Which lines run from the line with "446 333 594M350" through the line with "384C401 374 422" in the entries below? Print them exactly, both ends included, and nothing more.
##### Available data
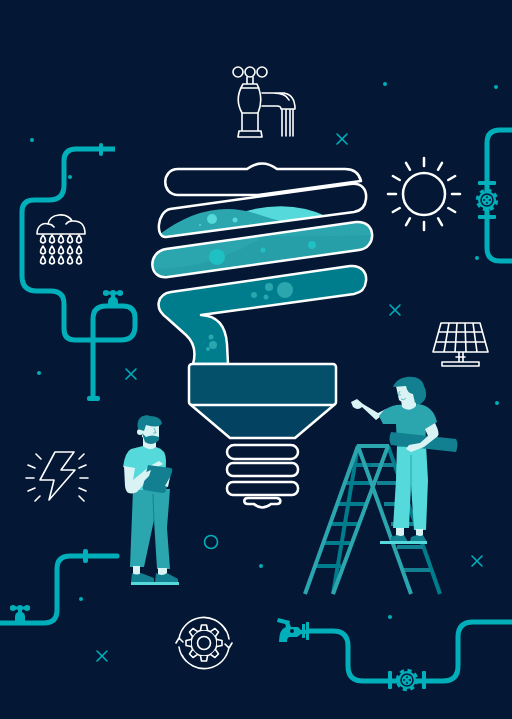
<!DOCTYPE html>
<html lang="en">
<head>
<meta charset="utf-8">
<title>Water and energy saving</title>
<style>
:root{--night:#041835;--pipe:#00afba;--deep:#007d8c;--mid:#2ba5ae;--aqua:#55d9da;--dark:#128090;--base:#034361;--base-top:#04506b;--skin:#d9f3f4;--white:#fff}
html,body{margin:0;background:var(--night);overflow:hidden}
svg{display:block}
.line{fill:none;stroke:var(--white);stroke-width:1.6;stroke-linecap:round;stroke-linejoin:round}
.bold{stroke-width:2.5}
.pipe{fill:none;stroke:var(--pipe);stroke-width:5;stroke-linejoin:round}
.round{stroke-linecap:round}
.solid{fill:var(--pipe)}
.cross{fill:none;stroke:var(--pipe);stroke-width:1.6;stroke-linecap:round}
.night{fill:var(--night)}
.deep{fill:var(--deep)}
.mid{fill:var(--mid)}
.aqua{fill:var(--aqua)}
.dark{fill:var(--dark)}
.skin{fill:var(--skin)}
.white{fill:var(--white)}
</style>
</head>
<body>
<svg width="512" height="719" viewBox="0 0 512 719" role="img" aria-label="Energy-saving bulb filled with water, surrounded by pipes, two people and resource icons">
<defs>
<path id="cross" class="cross" d="M-5-5 5 5M5-5-5 5"/>
<g id="handle" class="solid">
<rect x="-10" y="-1.5" width="20" height="3"/>
<circle cx="-7" r="3"/><circle cx="7" r="3"/><circle r="3"/>
<path d="M-2 0H2V4Q5 5 5 9V14H-5V9Q-5 5-2 4Z"/>
</g>
<g id="valve">
<rect class="solid" x="-19" y="-9" width="4" height="18" rx="1"/>
<rect class="solid" x="15" y="-9" width="4" height="18" rx="1"/>
<circle class="solid" r="9"/>
<circle r="9.5" fill="none" stroke="var(--pipe)" stroke-width="3.5" stroke-dasharray="4 3.5"/>
<circle r="6" fill="none" stroke="var(--night)" stroke-width="1.5"/>
<path d="M-4 0H4M0-4V4" stroke="var(--night)" stroke-width="1.3"/>
<circle class="solid" r="2"/>
</g>
<path id="drop" class="line" stroke-width="1.3" d="M0-4Q5 3 0 4Q-5 3 0-4Z"/>
<g id="drop-column"><use href="#drop" y="239"/><use href="#drop" y="250"/><use href="#drop" y="260"/></g>
<path id="ray" d="M0-28V-36"/>
<path id="tooth" d="M-3.5-13-2.5-18H2.5L3.5-13"/>
<path id="tube-two" d="M170 209 350 184C362 182 367 190 366 199Q365 210 354 212L166 237C155 238 157 212 170 209Z"/>
<path id="tube-four" d="M171 292 350 266C362 265 367 273 366 281Q365 292 354 294L201 315Q225 316 227 344L228 364H193Q198 346 186 335L167 318C153 308 158 294 171 292Z"/>
<clipPath id="tube-two-clip"><use href="#tube-two"/></clipPath>
</defs>

<rect class="night" width="512" height="719"/>

<g id="pipes">
<path class="pipe" d="M115 149H76Q64 149 64 161V185Q64 200 49 200H34Q22 200 22 212V276Q22 291 37 291H51Q64 291 64 304V329Q64 340 75 340H121Q135 340 135 326V318Q135 306 123 306H106Q93 306 93 319V398"/>
<rect class="solid" x="99" y="143" width="4" height="13" rx="2"/>
<rect class="solid" x="87" y="396" width="13" height="5" rx="2"/>
<use href="#handle" x="113" y="293"/>
<path class="pipe" d="M512 130H500Q487 130 487 143V248Q487 261 500 261H512"/>
<use href="#valve" transform="translate(487 200)rotate(90)"/>
<path class="pipe round" d="M0 623H44Q57 623 57 610V569Q57 556 70 556H117"/>
<rect class="solid" x="83" y="549" width="5" height="14" rx="2"/>
<use href="#handle" x="20" y="608"/>
<path class="pipe" d="M307 631H333Q348 631 348 646V666Q348 681 363 681H443Q458 681 458 666V637Q458 622 473 622H512"/>
<use href="#valve" x="407" y="680"/>
<g id="garden-tap" class="solid">
<path d="M278 618 290 621 289 625 277 622ZM284 620 289 622 291 627H298L301 630H307V634H301L297 637H290Q287 637 287 642H279Q279 629 286 627Z"/>
<rect x="302" y="624" width="3" height="14"/><rect x="306" y="622" width="3" height="18"/>
<circle class="night" cx="292" cy="631" r="2"/>
</g>
</g>

<g id="accents">
<use href="#cross" x="342" y="139"/><use href="#cross" x="395" y="310"/><use href="#cross" x="131" y="374"/><use href="#cross" x="477" y="561"/><use href="#cross" x="102" y="656"/>
<circle class="cross" cx="211" cy="542" r="6.5"/>
<g class="solid"><circle cx="32" cy="140" r="2"/><circle cx="70" cy="177" r="2"/><circle cx="385" cy="84" r="2"/><circle cx="496" cy="87" r="2"/><circle cx="477" cy="258" r="2"/><circle cx="497" cy="403" r="2"/><circle cx="39" cy="373" r="2"/><circle cx="261" cy="566" r="2"/><circle cx="81" cy="599" r="2"/><circle cx="390" cy="617" r="2"/></g>
</g>

<g id="bulb">
<path class="line bold" d="M178 169H247Q262 158 277 169H345Q358 169 361 181L258 195H178C161 195 161 169 178 169Z"/>
<use href="#tube-two" class="night"/>
<g clip-path="url(#tube-two-clip)">
<path class="aqua" d="M230 216Q285 196 328 217L330 240H220Z"/>
<path class="mid" d="M150 242Q205 195 260 215T370 216V245H150Z"/>
<circle class="aqua" cx="212" cy="219" r="5"/><circle class="aqua" cx="235" cy="220" r="2.5"/><circle class="aqua" cx="200" cy="225" r="1"/>
</g>
<use href="#tube-two" class="line bold"/>
<path class="mid" d="M166 249 356 222C377 220 377 248 359 250L168 277C148 280 147 252 166 249Z"/>
<path class="dark" opacity=".5" d="M264 236Q312 237 371 235Q371 248 359 250L168 277Q158 278 154 269Q215 268 264 236Z" fill-opacity=".35"/>
<g fill="#1fc0c3"><circle cx="217" cy="257" r="8"/><circle cx="312" cy="245" r="4"/><circle cx="263" cy="250" r="2.5"/></g>
<path class="line bold" d="M166 249 356 222C377 220 377 248 359 250L168 277C148 280 147 252 166 249Z"/>
<use href="#tube-four" class="deep"/>
<g class="mid"><circle cx="285" cy="290" r="8"/><circle cx="269" cy="287" r="4"/><circle cx="254" cy="295" r="3"/><circle cx="266" cy="297" r="2.5"/><circle cx="213" cy="345" r="4"/><circle cx="211" cy="337" r="2.5"/><circle cx="208" cy="349" r="2"/></g>
<use href="#tube-four" class="line bold"/>
<path d="M191 405H334L295 438H230Z" fill="var(--base)"/>
<rect x="189" y="364" width="147" height="41" rx="3" fill="var(--base-top)"/>
<g class="line bold">
<path d="M191 405 230 438H295L334 405"/>
<rect x="189" y="364" width="147" height="41" rx="3"/>
<rect x="227" y="445" width="71" height="14" rx="7"/><rect x="227" y="463" width="71" height="13" rx="6"/><rect x="227" y="482" width="71" height="13" rx="6"/>
<path d="M248 498H277C282 499 281 504 277 504H271Q262 511 254 504H248C243 504 243 498 248 498Z"/>
</g>
</g>

<g id="tap-icon" class="line">
<circle cx="238" cy="72" r="5"/><circle cx="250" cy="72" r="5"/><circle cx="262" cy="72" r="5"/>
<path d="M247 77V83M253 77V83M243 84H257Q264 99 258 113H242Q234 99 243 84ZM241 88H259M242 113V131M258 113V131M239 131H261L262 137H238ZM262 93H284Q295 95 295 109H281Q281 106 277 106H262M273 93Q286 93 289 100M282 109V136M286 109V136M290 109V136M293 109V136"/>
</g>

<g id="sun-icon" class="line bold" transform="translate(424 194)">
<circle r="21"/>
<use href="#ray"/><use href="#ray" transform="rotate(30)"/><use href="#ray" transform="rotate(60)"/><use href="#ray" transform="rotate(90)"/><use href="#ray" transform="rotate(120)"/><use href="#ray" transform="rotate(150)"/><use href="#ray" transform="rotate(180)"/><use href="#ray" transform="rotate(210)"/><use href="#ray" transform="rotate(240)"/><use href="#ray" transform="rotate(270)"/><use href="#ray" transform="rotate(300)"/><use href="#ray" transform="rotate(330)"/>
</g>

<g id="rain-icon">
<path class="line" d="M37 234C37 226 43 222 48 224C50 213 67 212 72 221Q85 220 85 234ZM48 224Q52 224 54 227M72 221Q68 221 66 224"/>
<use href="#drop-column" x="43"/><use href="#drop-column" x="52"/><use href="#drop-column" x="61"/><use href="#drop-column" x="70"/><use href="#drop-column" x="79"/>
</g>

<g id="solar-icon" class="line">
<path d="M441 323H480L488 352H433ZM439 332H482M436 342H485M449 323 444 352M457 323 455 352M465 323 466 352M473 323 477 352M459 353V362M463 353V362M456 357H465M442 362H479V366H442Z"/>
</g>

<g id="lightning-icon" class="line">
<path d="M55 452 40 480H54L49 500 75 470H61L74 452Z"/>
<path d="M26 478H34M80 478H88M28 465 35 468M86 465 79 468M28 491 35 488M86 491 79 488M36 454 41 459M79 459 84 454M35 501 40 496M79 496 84 501"/>
</g>

<g id="gear-icon" class="line" transform="translate(204 643)">
<circle r="6.5"/><circle r="13"/>
<g fill="var(--night)"><use href="#tooth"/><use href="#tooth" transform="rotate(45)"/><use href="#tooth" transform="rotate(90)"/><use href="#tooth" transform="rotate(135)"/><use href="#tooth" transform="rotate(180)"/><use href="#tooth" transform="rotate(225)"/><use href="#tooth" transform="rotate(270)"/><use href="#tooth" transform="rotate(315)"/></g>
<path d="M-25-4A25 25 0 0 1 22-12M25 4A25 25 0 0 1-22 12M-25 4A25 25 0 0 0-18 18M25-4A25 25 0 0 0 18-18M-28 0-25-5-21-1M28 0 25 5 21 1"/>
</g>

<g id="man">
<path class="mid" d="M133 489H170L167 528 170 569H157L154 520 144 567H130Z"/>
<path d="M153 494 154 523" stroke="var(--dark)"/>
<path class="skin" d="M133 566H140V575H133ZM158 568H167V576H158Z"/>
<path class="dark" d="M132 573Q137 576 141 573L154 578V582H131ZM156 573Q162 577 167 573L178 579V582H155Z"/>
<path class="aqua" d="M131 582H179V585H131Z"/>
<path class="skin" d="M143 438H156V449Q150 453 143 448Z"/>
<path class="aqua" d="M143 446Q149 452 156 447Q166 449 166 461L165 490H132L131 470 123 467Q125 452 131 449Z"/>
<path class="skin" d="M124 466 135 468 133 480 150 466 159 461 163 464 154 469 158 471 152 475 137 492Q126 497 125 486Z"/>
<path class="dark" d="M148 465 171 468Q173 469 172 472L166 490Q166 493 162 493L144 490Q142 489 143 486Z"/>
<path class="skin" d="M142 474 151 470 149 476 139 486ZM165 486 170 477 168 487Z"/>
<path class="skin" d="M141 424H159V437Q151 444 142 437Z"/>
<circle class="skin" cx="140" cy="432" r="3"/>
<path class="dark" d="M138 429C135 415 147 414 150 416Q160 416 162 423Q160 429 146 425L144 431ZM142 433 146 437Q152 434 159 437V440Q152 447 145 442Z"/>
<path d="M154 428 156 433H153" fill="none" stroke="var(--mid)" stroke-width=".7"/>
</g>

<g id="ladder" fill="none" stroke-width="4">
<path stroke="var(--deep)" d="M358 446 333 594M350 465H379M343 483H372M337 504H366M330 524H358M322 543H350M314 566H341M388 446 440 594"/>
<path stroke="var(--dark)" d="M371 465H394M377 483H401M384 504H408M391 524H415M397 547H423M403 570H430"/>
<path stroke="var(--mid)" d="M358 446 305 594M358 446 411 594M357 446H389M388 446 333 594"/>
</g>

<g id="woman">
<path class="dark" d="M395 384C401 374 422 374 424 386C429 396 425 403 416 406C406 408 403 405 403 402Z"/>
<path class="aqua" d="M397 445H426L428 480 426 530H414L411 485 409 528H393L396 480Z"/>
<path d="M411 455V490" stroke="var(--mid)"/>
<path class="skin" d="M396 528H404V536H396ZM416 529H423V536H416Z"/>
<path class="dark" d="M390 542 391 537 397 535Q401 537 404 535L408 542ZM410 542 411 537 417 535Q420 537 423 535L427 542Z"/>
<path class="aqua" d="M380 541H427V544H380Z"/>
<path class="skin" d="M385 413 376 420 362 407Q358 411 353 407L351 402 357 399 363 404 378 413 386 409Z"/>
<path class="mid" d="M384 410Q394 404 403 405Q411 411 417 404Q433 405 437 422L426 429 425 447H397L396 424 383 424 379 416Z"/>
<path class="skin" d="M401 399H416V406Q409 413 402 407Z"/>
<path class="skin" d="M396 386Q407 382 414 389V399Q406 407 399 400Z"/>
<path class="dark" d="M393 387C397 376 413 375 421 383L423 399 415 403 413 394Q407 393 406 386Z"/>
<path d="M400 391 398 395H401M401 399Q404 401 406 398" fill="none" stroke="var(--mid)" stroke-width=".7"/>
<path class="dark" d="M391 432 456 439Q459 444 456 452L391 445Q388 439 391 432Z"/>
<path class="skin" d="M425 429 435 423Q440 433 438 436L424 447 411 452 406 449 409 445 420 443 428 436Z"/>
</g>
</svg>
</body>
</html>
##########
__Written solution__.
<path stroke="var(--deep)" d="M358 446 333 594M350 465H379M343 483H372M337 504H366M330 524H358M322 543H350M314 566H341M388 446 440 594"/>
<path stroke="var(--dark)" d="M371 465H394M377 483H401M384 504H408M391 524H415M397 547H423M403 570H430"/>
<path stroke="var(--mid)" d="M358 446 305 594M358 446 411 594M357 446H389M388 446 333 594"/>
</g>

<g id="woman">
<path class="dark" d="M395 384C401 374 422 374 424 386C429 396 425 403 416 406C406 408 403 405 403 402Z"/>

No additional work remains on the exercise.